WHAT TO PRODUCE
Pull every line with "isThin" from the material.

Start of Block

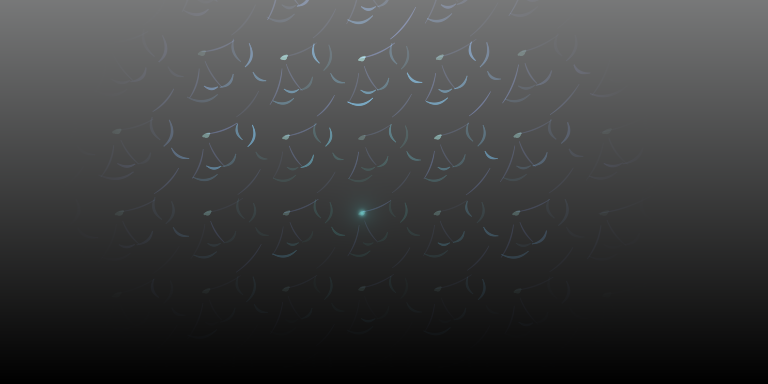
Write a Shadertoy shader that draws this background.

```glsl
const vec2 CENTER = vec2(0.943, 0.445);
const float CELL = 0.195;
const vec3 TEAL = vec3(0.12, 0.55, 0.53);
const vec3 BLUE = vec3(0.20, 0.46, 0.62);
const vec3 VIOLET = vec3(0.23, 0.27, 0.52);
const int STROKES = 10;

// Midpoint (xy) and half-extent (zw) of each stroke, in cell units
const vec4 MOTIF[STROKES] = vec4[STROKES](
    vec4(-0.02, 0.45, 0.14, 0.02),
    vec4(0.39, 0.05, 0.03, -0.11),
    vec4(0.08, -0.41, 0.08, 0.00),
    vec4(0.29, -0.33, 0.07, 0.07),
    vec4(-0.33, -0.26, 0.08, -0.05),
    vec4(-0.43, 0.00, 0.03, 0.13),
    vec4(0.20, 0.08, 0.20, 0.08),
    vec4(-0.10, -0.37, 0.07, 0.19),
    vec4(-0.47, 0.40, 0.13, 0.15),
    vec4(0.11, -0.25, 0.08, -0.13));

float hash(vec2 p, float seed) {
    vec3 q = fract(vec3(p.xyx + seed * 7.31) * vec3(0.1031, 0.1030, 0.0973));
    q += dot(q, q.yzx + 33.33);
    return fract((q.x + q.y) * q.z);
}

// Coverage of a tapered, bowed stroke centred on the origin
float arcStroke(vec2 p, vec2 halfExtent, float bend, float width, float pixel) {
    float len = length(halfExtent);
    vec2 axis = halfExtent / len;
    vec2 local = vec2(dot(p, axis), dot(p, vec2(-axis.y, axis.x)));
    float t = clamp(local.x / len, -1.0, 1.0);
    local.y -= bend * len * (t * t - 0.4);
    float d = length(vec2(local.x - t * len, local.y));
    float w = width * (1.0 - 0.55 * t * t);
    return 1.0 - smoothstep(w - 0.5 * pixel, w + 0.6 * pixel, d);
}

// Light from one stroke repeated over the lattice with varied brightness
vec3 strokeLayer(vec2 q, vec4 shape, float index, float radius, float pixel) {
    vec2 id = round(q - shape.xy);
    float rnd = hash(id, index);
    vec2 local = q - shape.xy - id;
    float size = mix(0.75, 1.1, hash(id, index + 20.0)) + 0.06 * radius;
    bool isThin = index > 5.5;
    float width = isThin ? 0.008 : 0.015;
    float gain = isThin ? 0.15 + 0.55 * rnd : 0.2 + 0.8 * rnd * rnd;
    vec3 tint = mix(TEAL, BLUE, smoothstep(0.2, 2.2, radius + rnd - 0.5));
    tint = mix(tint, VIOLET, isThin ? 0.85 : smoothstep(1.8, 3.6, radius));
    float bend = isThin ? 0.12 : 0.35;
    return tint * gain * arcStroke(local, shape.zw * size, bend, width, pixel);
}

// Small slanted sparks on the lattice points
float sparkLayer(vec2 q, float pixel) {
    vec2 id = round(q);
    float gain = 0.35 + 0.65 * hash(id, 40.0);
    return gain * arcStroke(q - id, vec2(0.035, 0.018), 0.2, 0.028, pixel);
}

void mainImage(out vec4 fragColor, in vec2 fragCoord) {
    vec2 uv = fragCoord / iResolution.y;
    float pixel = 1.0 / (CELL * iResolution.y);

    // Vertical grey gradient
    vec3 color = vec3(0.468, 0.471, 0.473) * uv.y;

    // Lattice that widens gently away from its centre
    vec2 p = (uv - CENTER) / CELL;
    float radius = length(p);
    vec2 q = p * (1.0 - 0.007 * min(radius * radius, 20.0));

    vec3 light = vec3(0.0);
    for (int i = 0; i < STROKES; i++) {
        light += strokeLayer(q, MOTIF[i], float(i), radius, pixel);
    }
    light += vec3(0.32, 0.52, 0.50) * sparkLayer(q, pixel);

    // Dim toward the floor and the outer rim
    float fade = 1.0 - smoothstep(1.8, 4.1, radius);
    float rise = smoothstep(0.02, 0.95, uv.y);
    color += light * fade * (0.03 * smoothstep(0.0, 0.2, uv.y) + 0.85 * rise);

    // Central glow
    color += vec3(0.12, 0.30, 0.30) * exp(-radius * radius * 500.0);
    color += vec3(0.03, 0.15, 0.15) * exp(-radius * 9.0);

    fragColor = vec4(clamp(color, 0.0, 1.0), 1.0);
}
```
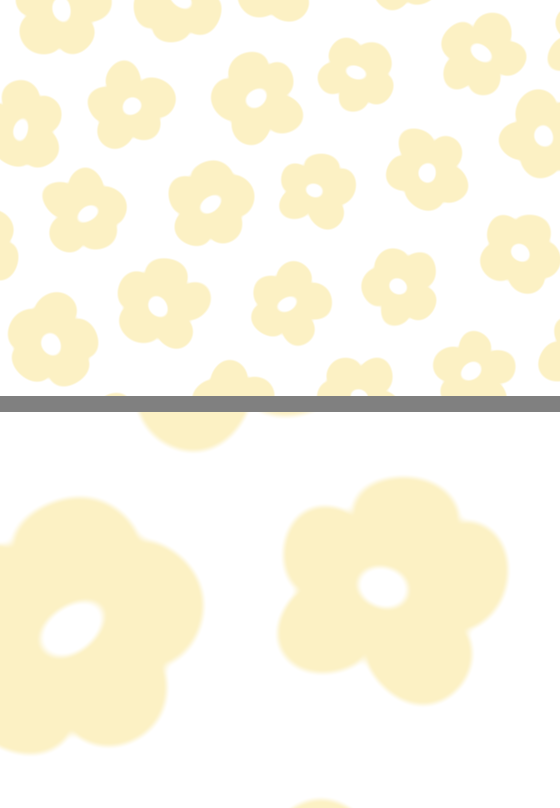
Top: the whole. Bottom: its middle third, enlarged.
Give the GLSL for this pattern, as a Shadertoy shader.

```glsl
// Scattered hand-cut cream flowers on white: a tilted, staggered grid with
// jittered cells. Each flower is a union of five uneven elliptical petals,
// gently warped, with a small oval hole. Lengths are in canvas heights.

#define GRID_PITCH vec2(0.297, 0.262)
#define GRID_TILT 0.17
#define POSITION_JITTER 0.054
#define SIZE_RANGE vec2(0.90, 1.12)
#define PETAL_REACH 0.065
#define PETAL_RADIUS 0.048
#define PETAL_BLEND 0.007
#define HOLE_RADIUS 0.022
#define EDGE_WARP 0.0032
#define EDGE_SOFTNESS 0.0032
#define CREAM vec3(0.988, 0.945, 0.770)
#define PAPER vec3(1.0)

const float TAU = 6.2831853;

float hash(vec2 p) {
    return fract(sin(dot(p, vec2(127.1, 311.7))) * 43758.5453);
}

vec2 hash2(vec2 p) {
    return vec2(hash(p), hash(p + 47.3));
}

mat2 rotation(float angle) {
    float c = cos(angle), s = sin(angle);
    return mat2(c, -s, s, c);
}

float smoothUnion(float a, float b, float k) {
    float h = max(k - abs(a - b), 0.0) / k;
    return min(a, b) - 0.25 * h * h * k;
}

// Approximate signed distance to an ellipse
float ellipse(vec2 p, vec2 radii) {
    return (length(p / radii) - 1.0) * min(radii.x, radii.y);
}

// Signed distance to one flower centred on the origin
float flower(vec2 p, vec2 seed) {
    float size = mix(SIZE_RANGE.x, SIZE_RANGE.y, hash(seed + 3.1));
    float turn = TAU * hash(seed + 5.7);
    p /= size;

    // Uneven outline, as if cut by hand
    p += EDGE_WARP * sin(p.yx * 38.0 + TAU * hash2(seed + 8.3));

    // Core and petals
    float d = length(p) - 0.06;
    for (int i = 0; i < 5; i++) {
        vec2 petalSeed = seed + 13.7 * float(i + 1);
        vec2 shape = hash2(petalSeed) - 0.5;
        float wander = hash(petalSeed + 21.9) - 0.5;
        vec2 q = rotation(turn + TAU * float(i) / 5.0 + 0.26 * wander) * p;
        q.x -= PETAL_REACH * (1.0 + 0.22 * shape.x);
        vec2 radii = PETAL_RADIUS * (1.0 + vec2(0.16, 0.24) * shape);
        d = smoothUnion(d, ellipse(q, radii), PETAL_BLEND);
    }

    // Oval hole, slightly off centre
    vec2 holeShape = hash2(seed + 31.1);
    vec2 holeOffset = 0.012 * (hash2(seed + 37.9) - 0.5);
    vec2 holeRadii = HOLE_RADIUS * mix(vec2(0.85, 1.0), vec2(1.1, 1.3), holeShape);
    float hole = ellipse(rotation(0.7 * turn) * (p - holeOffset), holeRadii);
    return max(d, -hole) * size;
}

// Nearest flower among the neighbouring staggered cells
float flowerField(vec2 p) {
    float d = 1.0;
    float baseRow = floor(p.y / GRID_PITCH.y);
    for (int j = -1; j <= 1; j++) {
        float row = baseRow + float(j);
        float stagger = 0.5 * mod(row, 2.0);
        float baseColumn = floor(p.x / GRID_PITCH.x - stagger);
        for (int i = -1; i <= 1; i++) {
            vec2 cell = vec2(baseColumn + float(i), row);
            vec2 centre = (cell + vec2(0.5 + stagger, 0.5)) * GRID_PITCH;
            centre += POSITION_JITTER * (hash2(cell + 61.7) - 0.5);
            d = min(d, flower(p - centre, cell));
        }
    }
    return d;
}

void mainImage(out vec4 fragColor, in vec2 fragCoord) {
    vec2 p = fragCoord / iResolution.y;
    float d = flowerField(rotation(GRID_TILT) * p);
    float soft = max(EDGE_SOFTNESS, 0.75 / iResolution.y);
    float coverage = 1.0 - smoothstep(-soft, soft, d);
    fragColor = vec4(mix(PAPER, CREAM, coverage), 1.0);
}
```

End of Block

SOLUTION TO THIS EXERCISE
    bool isThin = index > 5.5;
    float width = isThin ? 0.008 : 0.015;
    float gain = isThin ? 0.15 + 0.55 * rnd : 0.2 + 0.8 * rnd * rnd;
    tint = mix(tint, VIOLET, isThin ? 0.85 : smoothstep(1.8, 3.6, radius));
    float bend = isThin ? 0.12 : 0.35;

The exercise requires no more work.